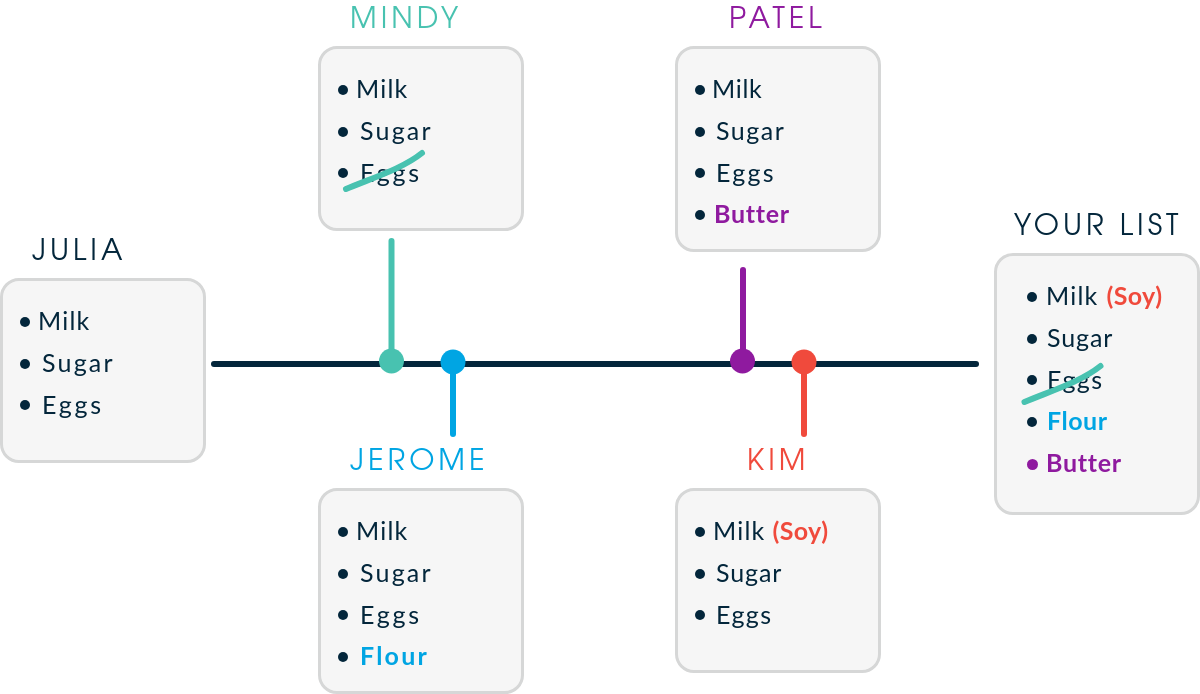
<!DOCTYPE html>
<html lang="en">
<head>
<meta charset="utf-8">
<title>Shopping list timeline</title>
<style>
:root {
  --ink: #03263b;
  --teal: #48c2b0;
  --blue: #00a5e3;
  --purple: #8f1a9f;
  --red: #f04a3c;
  --card: #f6f6f6;
  --edge: #d6d7d7;
}
* { box-sizing: border-box; margin: 0; padding: 0; }
body { background: #fff; }
.diagram {
  position: relative;
  width: 1200px;
  height: 694px;
  overflow: hidden;
  background: #fff;
  color: var(--ink);
  font: 25px/42px Lato, sans-serif;
}
.person { position: absolute; width: 206px; }
.person h2 {
  height: 46px;
  padding-left: var(--indent);
  color: var(--accent);
  font: 400 29px/0 "TeX Gyre Adventor", sans-serif;
  letter-spacing: 4px;
  white-space: nowrap;
}
.person h2::before { content: ""; display: inline-block; height: 28px; }
.list {
  height: var(--height);
  padding: 18px 0 0 17px;
  border: 3px solid var(--edge);
  border-radius: 19px;
  background: var(--card);
  list-style: none;
}
.list li {
  display: flex;
  align-items: center;
  gap: 11px;
  height: 41.8px;
  letter-spacing: 0.9px;
  white-space: nowrap;
}
.list li::before {
  content: "";
  flex: none;
  width: 10px;
  height: 10px;
  margin-top: 4px;
  border-radius: 50%;
  background: currentColor;
}
.list .milk { gap: 8px; letter-spacing: 1.2px; }
.list .eggs { letter-spacing: 1.4px; }
.loose li { gap: 12px; letter-spacing: 2.2px; }
.loose .eggs { letter-spacing: 2.7px; }
.medium li { letter-spacing: 1.5px; }
.medium .eggs { letter-spacing: 2.2px; }
.medium .milk { gap: 7px; letter-spacing: 0.7px; }
.list b { font-weight: 700; }
.list .soy { margin-left: -1px; letter-spacing: 0.4px; }
.list .butter { gap: 9px; letter-spacing: 0.7px; }
.flour b { color: var(--blue); }
.butter b { color: var(--purple); }
.soy { color: var(--red); }

.julia { left: 0; top: 232px; --indent: 32px; --accent: var(--ink); --height: 185px; }
.mindy { left: 318px; top: 0; --indent: 32px; --accent: var(--teal); --height: 185px; }
.patel { left: 675px; top: 0; --indent: 54px; --accent: var(--purple); --height: 206px; }
.jerome { left: 318px; top: 442px; --indent: 32px; --accent: var(--blue); --height: 206px; }
.kim { left: 675px; top: 442px; --indent: 72px; --accent: var(--red); --height: 185px; }
.yours { left: 994px; top: 207px; --indent: 20px; --accent: var(--ink); --height: 262px; }
.yours .list { padding-left: 30px; }
.yours .list li { gap: 10px; }
.yours .list .milk { gap: 9px; }
.yours .list .flour { letter-spacing: 0.5px; }
.yours .list .butter { gap: 8px; color: var(--purple); }
.yours .butter::before { width: 11px; height: 11px; }

.connectors { position: absolute; inset: 0; fill: none; stroke-width: 6; stroke-linecap: round; }
.connectors circle { stroke: none; }
</style>
</head>
<body>
<main class="diagram">
  <section class="person julia">
    <h2>JULIA</h2>
    <ul class="list loose">
      <li class="milk">Milk</li>
      <li>Sugar</li>
      <li class="eggs">Eggs</li>
    </ul>
  </section>

  <section class="person mindy">
    <h2>MINDY</h2>
    <ul class="list loose">
      <li class="milk">Milk</li>
      <li>Sugar</li>
      <li class="eggs">Eggs</li>
    </ul>
  </section>

  <section class="person patel">
    <h2>PATEL</h2>
    <ul class="list medium">
      <li class="milk">Milk</li>
      <li>Sugar</li>
      <li class="eggs">Eggs</li>
      <li class="butter"><b>Butter</b></li>
    </ul>
  </section>

  <section class="person jerome">
    <h2>JEROME</h2>
    <ul class="list loose">
      <li class="milk">Milk</li>
      <li>Sugar</li>
      <li class="eggs">Eggs</li>
      <li class="flour"><b>Flour</b></li>
    </ul>
  </section>

  <section class="person kim">
    <h2>KIM</h2>
    <ul class="list">
      <li class="milk">Milk <b class="soy">(Soy)</b></li>
      <li>Sugar</li>
      <li class="eggs">Eggs</li>
    </ul>
  </section>

  <section class="person yours">
    <h2>YOUR LIST</h2>
    <ul class="list">
      <li class="milk">Milk <b class="soy">(Soy)</b></li>
      <li>Sugar</li>
      <li class="eggs">Eggs</li>
      <li class="flour"><b>Flour</b></li>
      <li class="butter"><b>Butter</b></li>
    </ul>
  </section>

  <svg class="connectors" width="1200" height="694" viewBox="0 0 1200 694" aria-hidden="true">
    <defs>
      <path id="strike" d="M346 189C372 178 402 169 422 153"/>
    </defs>
    <line x1="214" y1="364" x2="976" y2="364" stroke="var(--ink)"/>
    <g stroke="var(--teal)">
      <line x1="391.5" y1="241" x2="391.5" y2="361"/>
      <circle cx="391.5" cy="361" r="12.5" fill="var(--teal)"/>
      <use href="#strike"/>
      <use href="#strike" x="678.5" y="213"/>
    </g>
    <g stroke="var(--blue)">
      <line x1="453" y1="362" x2="453" y2="434"/>
      <circle cx="453" cy="362" r="12.5" fill="var(--blue)"/>
    </g>
    <g stroke="var(--purple)">
      <line x1="743" y1="270" x2="743" y2="361"/>
      <circle cx="742.5" cy="361" r="12.5" fill="var(--purple)"/>
    </g>
    <g stroke="var(--red)">
      <line x1="804" y1="362" x2="804" y2="434"/>
      <circle cx="804" cy="362" r="12.5" fill="var(--red)"/>
    </g>
  </svg>
</main>
</body>
</html>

********************

- _HOW TO COMPLETE THIS TASK_
All lines above from the one containing "inline-block; height: 28px;" to the one containing "8px; color: var(--purple);" must be repeated exactly, both lines included, and no others.

- _EXERCISE SOLUTION_
.person h2::before { content: ""; display: inline-block; height: 28px; }
.list {
  height: var(--height);
  padding: 18px 0 0 17px;
  border: 3px solid var(--edge);
  border-radius: 19px;
  background: var(--card);
  list-style: none;
}
.list li {
  display: flex;
  align-items: center;
  gap: 11px;
  height: 41.8px;
  letter-spacing: 0.9px;
  white-space: nowrap;
}
.list li::before {
  content: "";
  flex: none;
  width: 10px;
  height: 10px;
  margin-top: 4px;
  border-radius: 50%;
  background: currentColor;
}
.list .milk { gap: 8px; letter-spacing: 1.2px; }
.list .eggs { letter-spacing: 1.4px; }
.loose li { gap: 12px; letter-spacing: 2.2px; }
.loose .eggs { letter-spacing: 2.7px; }
.medium li { letter-spacing: 1.5px; }
.medium .eggs { letter-spacing: 2.2px; }
.medium .milk { gap: 7px; letter-spacing: 0.7px; }
.list b { font-weight: 700; }
.list .soy { margin-left: -1px; letter-spacing: 0.4px; }
.list .butter { gap: 9px; letter-spacing: 0.7px; }
.flour b { color: var(--blue); }
.butter b { color: var(--purple); }
.soy { color: var(--red); }

.julia { left: 0; top: 232px; --indent: 32px; --accent: var(--ink); --height: 185px; }
.mindy { left: 318px; top: 0; --indent: 32px; --accent: var(--teal); --height: 185px; }
.patel { left: 675px; top: 0; --indent: 54px; --accent: var(--purple); --height: 206px; }
.jerome { left: 318px; top: 442px; --indent: 32px; --accent: var(--blue); --height: 206px; }
.kim { left: 675px; top: 442px; --indent: 72px; --accent: var(--red); --height: 185px; }
.yours { left: 994px; top: 207px; --indent: 20px; --accent: var(--ink); --height: 262px; }
.yours .list { padding-left: 30px; }
.yours .list li { gap: 10px; }
.yours .list .milk { gap: 9px; }
.yours .list .flour { letter-spacing: 0.5px; }
.yours .list .butter { gap: 8px; color: var(--purple); }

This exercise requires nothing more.